Also in today's EMEA regional roundup: Vodafone Qatar buys state-owned broadband network; mobile data explodes in France; AlcaLu upgrades DE-CIX.

  • Iliad (Euronext: ILD) is set to bid for a bigger stake in T-Mobile US Inc. , according to a Bloomberg report. The French operator originally bid for 56.6% of the Deutsche Telekom AG (NYSE: DT) subsidiary, but it is thought Iliad has attracted some financial partners and will now try for a substantially larger slice, though still offering around $33 a share. (See Could Google, Microsoft Help Iliad Win Over T-Mobile? and Iliad's Bid for T-Mobile: This Ain't No Joke.)

  • Vodafone Qatar QSC , which is 23% owned by Vodafone Group plc (NYSE: VOD) and 22% owned by the state-run Qatar Foundation, has reached a non-binding agreement to buy state-owned Qatar National Broadband Network (QNBN) for 210 million riyals ($57.7 million). QNBN is in the midst of rolling out a fiber network across Qatar, which is expected to be completed in 2017.

  • The volume of data traffic on French mobile networks grew by 88.9% year-on-year in the second quarter of this year, according to the latest market statistics released by regulator Arcep . The watchdog also noted that 4G subscriptions have risen significantly, reaching 5.5 million at the end of June this year, an increase of 1.8 million from a year earlier, while there are now 78.4 million mobile SIM cards in circulation across France, up 4.8% year-on-year. ARCEP says that growth has been "spurred by the growing number of flat rate plans and by M2M market growth." In the fixed line market, there were 25.4 million broadband connections at the end of June, of which 2.3 million were "superfast" (delivering downstream speeds of 30 Mbit/s or more). Of those superfast connections, 715,000 were fiber-to-the-home (FTTH) lines, an increase of 68% compared with a year earlier. (See Arcep Releases Q2 Data on French Market.)

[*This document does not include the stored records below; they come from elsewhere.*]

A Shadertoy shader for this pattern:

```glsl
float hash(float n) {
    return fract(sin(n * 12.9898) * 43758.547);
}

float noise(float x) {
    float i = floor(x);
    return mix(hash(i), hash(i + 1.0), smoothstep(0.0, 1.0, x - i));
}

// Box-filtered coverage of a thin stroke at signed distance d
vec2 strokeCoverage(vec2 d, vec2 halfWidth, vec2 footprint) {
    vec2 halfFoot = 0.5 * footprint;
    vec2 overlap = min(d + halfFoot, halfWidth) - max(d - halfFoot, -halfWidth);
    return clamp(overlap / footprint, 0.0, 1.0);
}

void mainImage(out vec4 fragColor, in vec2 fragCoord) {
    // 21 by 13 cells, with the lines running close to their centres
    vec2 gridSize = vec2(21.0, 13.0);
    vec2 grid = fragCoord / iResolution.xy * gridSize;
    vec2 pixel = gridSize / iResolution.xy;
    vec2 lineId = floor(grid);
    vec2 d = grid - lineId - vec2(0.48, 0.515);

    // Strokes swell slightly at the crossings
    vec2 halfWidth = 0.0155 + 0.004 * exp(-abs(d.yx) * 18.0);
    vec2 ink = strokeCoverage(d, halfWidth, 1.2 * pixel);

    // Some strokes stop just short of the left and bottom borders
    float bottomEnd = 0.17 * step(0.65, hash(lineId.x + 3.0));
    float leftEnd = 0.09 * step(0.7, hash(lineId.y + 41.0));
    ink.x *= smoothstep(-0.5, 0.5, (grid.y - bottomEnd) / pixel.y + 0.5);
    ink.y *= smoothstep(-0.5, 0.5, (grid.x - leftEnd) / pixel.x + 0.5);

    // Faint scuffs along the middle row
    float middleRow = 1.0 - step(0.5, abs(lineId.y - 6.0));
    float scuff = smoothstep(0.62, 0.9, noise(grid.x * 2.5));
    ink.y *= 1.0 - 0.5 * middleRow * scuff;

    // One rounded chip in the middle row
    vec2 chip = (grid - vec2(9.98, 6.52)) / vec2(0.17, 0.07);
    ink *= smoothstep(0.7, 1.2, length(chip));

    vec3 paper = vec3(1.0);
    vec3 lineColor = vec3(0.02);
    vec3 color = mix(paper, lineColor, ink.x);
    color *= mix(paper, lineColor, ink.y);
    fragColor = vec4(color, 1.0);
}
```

  • DE-CIX, the Frankfurt data center which describes itself as the world's largest IXP node, has upgraded its flagship Apollon Internet exchange with Alcatel-Lucent (NYSE: ALU)'s new 7950 XRS-40 routing systems. This installation is the first of its kind outside the US, says the vendor.

  • Anite plc , the UK-based test and measurement vendor, is to acquire Xceed Technologies to bolster its analytics capabilities. Xceed will be absorbed into Anite's network testing business in Finland, the home of what was Nemo Technologies before it was acquired by Anite in 2006. The value of the Xceed deal was not disclosed. (See Anite Acquires Xceed Technologies and Anite Completes Nemo Buy.)

  • Orange Business Services has been chosen by Tesla, the electric car maker, to supply wireless connectivity to its fleet of Model S vehicles in France. Tesla drivers (or hopefully more often their passengers) will be able to tap into interactive navigation services, Internet radio, web browsing and remote diagnostics. (See Orange Business Services Teams With Tesla Motors and Connected Cars: Tether Today, Embed in 10.)

  • Ericsson AB (Nasdaq: ERIC) has signed a five-year deal with eir to supply the Irish operator with radio access solutions for its LTE, 3G and 2G networks. The €80 million ($101 million) deal includes multi-standard radio basestation equipment from the Ericsson RBS 6000 family, LTE RAN software and upgrades of existing 2G and 3G access network software. (See Ericsson Wins €80M Deal With eircom .)

  • UK regulator Ofcom has published a report which concludes that the average download speed delivered by cable broadband services in the UK exceeds that of "fiber" broadband (comprising mainly fiber-to-the-curb lines that use copper for the final connection to the customer's premises). In the six months to May 2014, cable connections delivered an average of 43.3 Mbit/s, compared with fiber at 42.0 Mbit/s. The average UK broadband speed, which includes regular ADSL connections, has now reached 18.7 Mbit/s, found the report.

  • Deutsche Telekom, Orange (NYSE: FTE) and Telefónica SA (NYSE: TEF) have been cleared of favoring their own content over that of their rivals by a European Commission investigation, Reuters reports. The probe was prompted by a complaint from US-based Cogent Communications Holdings Inc. (Nasdaq: CCOI). (See Cogent Gearing for Another Peering Battle.)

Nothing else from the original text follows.